on 21 December 2009
I read Kerstin Ekman's brilliantly tense and sensual thriller Blackwater years ago and always meant to follow up and find out what else she'd written. Well now I have, and boy is it different to what I was expecting. The Forest of Hours is a superb fantasy novel, brimming with atmosphere and sinister events. The protagonist is Skold: a troll - who becomes fascinated by humans and gradually learns enough to pass as one. It helps that he has a bottomless memory for words and languages and a sharp intelligence. Although he never entirely loses his fear of humankind, he comes to love some of them, especially the female kind. Skold can sometimes leave his body asleep and soar aloft with the crows, or scamper through the fields with the voles and mice. He is entirely without defences, except for his quick mind, and is twice captured by outlaws. Skold grows older and taller, but much more slowly than the human lifespan. Some of his escapades are surprisingly erotic, some shocking, and at one time he is enlisted as a surgeon into the Thirty-years war. Along with Skold, the reader learns quite a lot about the origins of chemistry as a discipline and about the early use of medicine in Scandinavia. But life is often brutal, if not short for Skold and this is no fairy tale.
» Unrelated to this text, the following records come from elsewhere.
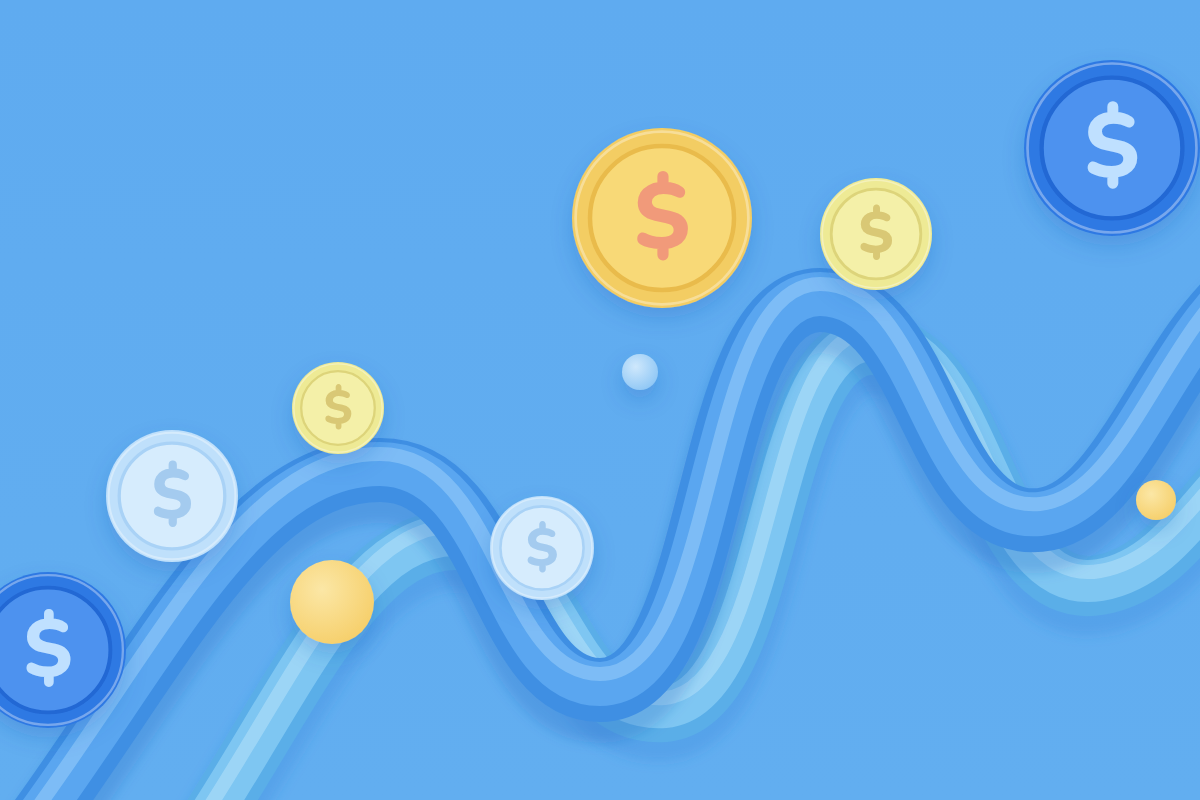
<!DOCTYPE html>
<html lang="en">
<head>
<meta charset="utf-8">
<title>Rising Coins</title>
<link rel="stylesheet" href="https://fonts.googleapis.com/css2?family=Nunito:wght@800&display=swap">
<style>
  :root{
    --sky-top:#5fabf0;
    --sky-bottom:#62aef0;
    --tube-front-shade:#3f8fe3;
    --tube-front:#5aa6f0;
    --tube-front-light:#8cc6f8;
    --tube-back-shade:#5aaee8;
    --tube-back:#7ec6f2;
    --tube-back-light:#a9dcf8;
    --gold-rim:#f3cd63;
    --gold-face:#f8d977;
    --gold-edge:#e9bb4c;
    --gold-mark:#f19a7a;
    --cream-rim:#eeea95;
    --cream-face:#f4f0a8;
    --cream-edge:#ddd47a;
    --cream-mark:#d9c874;
    --frost-rim:#bfe0fb;
    --frost-face:#d6ecfd;
    --frost-edge:#a9d2f6;
    --frost-mark:#a4cbef;
    --cobalt-rim:#2f79e3;
    --cobalt-face:#4d92ef;
    --cobalt-edge:#2268d4;
    --cobalt-mark:#bfe0ff;
    --sphere-gold:#f6cf6a;
    --sphere-gold-light:#fbe7a6;
    --sphere-blue:#8fc7f5;
  }
  html,body{margin:0;padding:0;width:1200px;height:800px;overflow:hidden;background:var(--sky-top)}
  .canvas{display:block;width:1200px;height:800px}
  .coin-mark{font-family:"Nunito",sans-serif;font-weight:800}
</style>
</head>
<body>
<svg class="canvas" viewBox="0 0 1200 800" xmlns="http://www.w3.org/2000/svg" xmlns:xlink="http://www.w3.org/1999/xlink">
  <defs>
    <linearGradient id="sky" x1="0" y1="0" x2="0" y2="1">
      <stop offset="0" stop-color="var(--sky-top)"/>
      <stop offset="1" stop-color="var(--sky-bottom)"/>
    </linearGradient>
    <radialGradient id="gold-sphere-shade" cx="0.38" cy="0.35" r="0.7">
      <stop offset="0" stop-color="var(--sphere-gold-light)"/>
      <stop offset="1" stop-color="var(--sphere-gold)"/>
    </radialGradient>
    <radialGradient id="blue-sphere-shade" cx="0.38" cy="0.35" r="0.7">
      <stop offset="0" stop-color="#cfe8fc"/>
      <stop offset="1" stop-color="var(--sphere-blue)"/>
    </radialGradient>
    <filter id="soft-shadow" x="-30%" y="-30%" width="160%" height="160%">
      <feDropShadow dx="0" dy="10" stdDeviation="10" flood-color="#1d5fb8" flood-opacity="0.25"/>
    </filter>
    <filter id="tube-blur"><feGaussianBlur stdDeviation="6"/></filter>

    <path id="front-wave" d="M40 820 C170 640 250 470 380 470 C500 470 500 690 600 690 C720 690 700 300 820 300 C930 300 930 530 1040 520 C1120 512 1160 360 1240 290"/>
    <path id="back-wave" d="M210 820 C300 680 360 540 455 540 C560 540 560 720 665 712 C775 702 765 345 872 345 C985 345 985 605 1100 585 C1165 574 1200 505 1240 470"/>

    <symbol id="coin" viewBox="-100 -100 200 200" overflow="visible">
      <circle r="100" fill="var(--rim)"/>
      <circle r="80" fill="var(--face)"/>
      <circle r="80" fill="none" stroke="var(--edge)" stroke-width="5"/>
      <circle r="96" fill="none" stroke="#ffffff" stroke-opacity="0.35" stroke-width="3"/>
      <text class="coin-mark" x="0" y="34" text-anchor="middle" font-size="104" fill="var(--mark)">$</text>
    </symbol>
  </defs>

  <rect class="backdrop" width="1200" height="800" fill="url(#sky)"/>

  <g class="wave-back" fill="none" stroke-linecap="round">
    <use href="#back-wave" stroke="#2f7fd6" stroke-opacity="0.25" stroke-width="70" transform="translate(0 14)" filter="url(#tube-blur)"/>
    <use href="#back-wave" stroke="var(--tube-back-shade)" stroke-width="60"/>
    <use href="#back-wave" stroke="var(--tube-back)" stroke-width="42" transform="translate(0 -5)"/>
    <use href="#back-wave" stroke="var(--tube-back-light)" stroke-width="14" stroke-opacity="0.7" transform="translate(0 -14)"/>
  </g>

  <g class="wave-front" fill="none" stroke-linecap="round">
    <use href="#front-wave" stroke="#1f62c0" stroke-opacity="0.25" stroke-width="74" transform="translate(0 16)" filter="url(#tube-blur)"/>
    <use href="#front-wave" stroke="var(--tube-front-shade)" stroke-width="64"/>
    <use href="#front-wave" stroke="var(--tube-front)" stroke-width="44" transform="translate(0 -6)"/>
    <use href="#front-wave" stroke="var(--tube-front-light)" stroke-width="14" stroke-opacity="0.7" transform="translate(0 -16)"/>
  </g>

  <g class="coins" filter="url(#soft-shadow)">
    <use class="coin-cobalt-large" href="#coin" x="1024" y="60" width="176" height="176"
         style="--rim:var(--cobalt-rim);--face:var(--cobalt-face);--edge:var(--cobalt-edge);--mark:var(--cobalt-mark)"/>
    <use class="coin-gold-large" href="#coin" x="572" y="128" width="180" height="180"
         style="--rim:var(--gold-rim);--face:var(--gold-face);--edge:var(--gold-edge);--mark:var(--gold-mark)"/>
    <use class="coin-cream-right" href="#coin" x="820" y="178" width="112" height="112"
         style="--rim:var(--cream-rim);--face:var(--cream-face);--edge:var(--cream-edge);--mark:var(--cream-mark)"/>
    <use class="coin-cream-left" href="#coin" x="292" y="362" width="92" height="92"
         style="--rim:var(--cream-rim);--face:var(--cream-face);--edge:var(--cream-edge);--mark:var(--cream-mark)"/>
    <use class="coin-frost-left" href="#coin" x="106" y="430" width="132" height="132"
         style="--rim:var(--frost-rim);--face:var(--frost-face);--edge:var(--frost-edge);--mark:var(--frost-mark)"/>
    <use class="coin-frost-middle" href="#coin" x="490" y="496" width="104" height="104"
         style="--rim:var(--frost-rim);--face:var(--frost-face);--edge:var(--frost-edge);--mark:var(--frost-mark)"/>
    <use class="coin-cobalt-corner" href="#coin" x="-30" y="572" width="156" height="156"
         style="--rim:var(--cobalt-rim);--face:var(--cobalt-face);--edge:var(--cobalt-edge);--mark:var(--cobalt-mark)"/>
  </g>

  <g class="spheres" filter="url(#soft-shadow)">
    <circle class="sphere-gold-large" cx="332" cy="602" r="42" fill="url(#gold-sphere-shade)"/>
    <circle class="sphere-blue-small" cx="640" cy="372" r="18" fill="url(#blue-sphere-shade)"/>
    <circle class="sphere-gold-small" cx="1156" cy="500" r="20" fill="url(#gold-sphere-shade)"/>
  </g>
</svg>
</body>
</html>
Think: Lord of the Rings, without the portentous grandiosity, nearer to the earth, under the thunderous skies; think: freezing rain, starvation, peasant superstitions, Latin declaimed through a latrine wall; think: grubs for breakfast, a disappeared girl, a village on fire, the creation of a new, shining metal; think: a forest that stretches to the sea, hiding under a wagon in warfare, then finding your horse with her belly cut open - and finishing her off with love. Stories of wonder, privation and delight, far too many to hint at, a richness of imagination deeply embroiled in Scandinavian history and folk tale.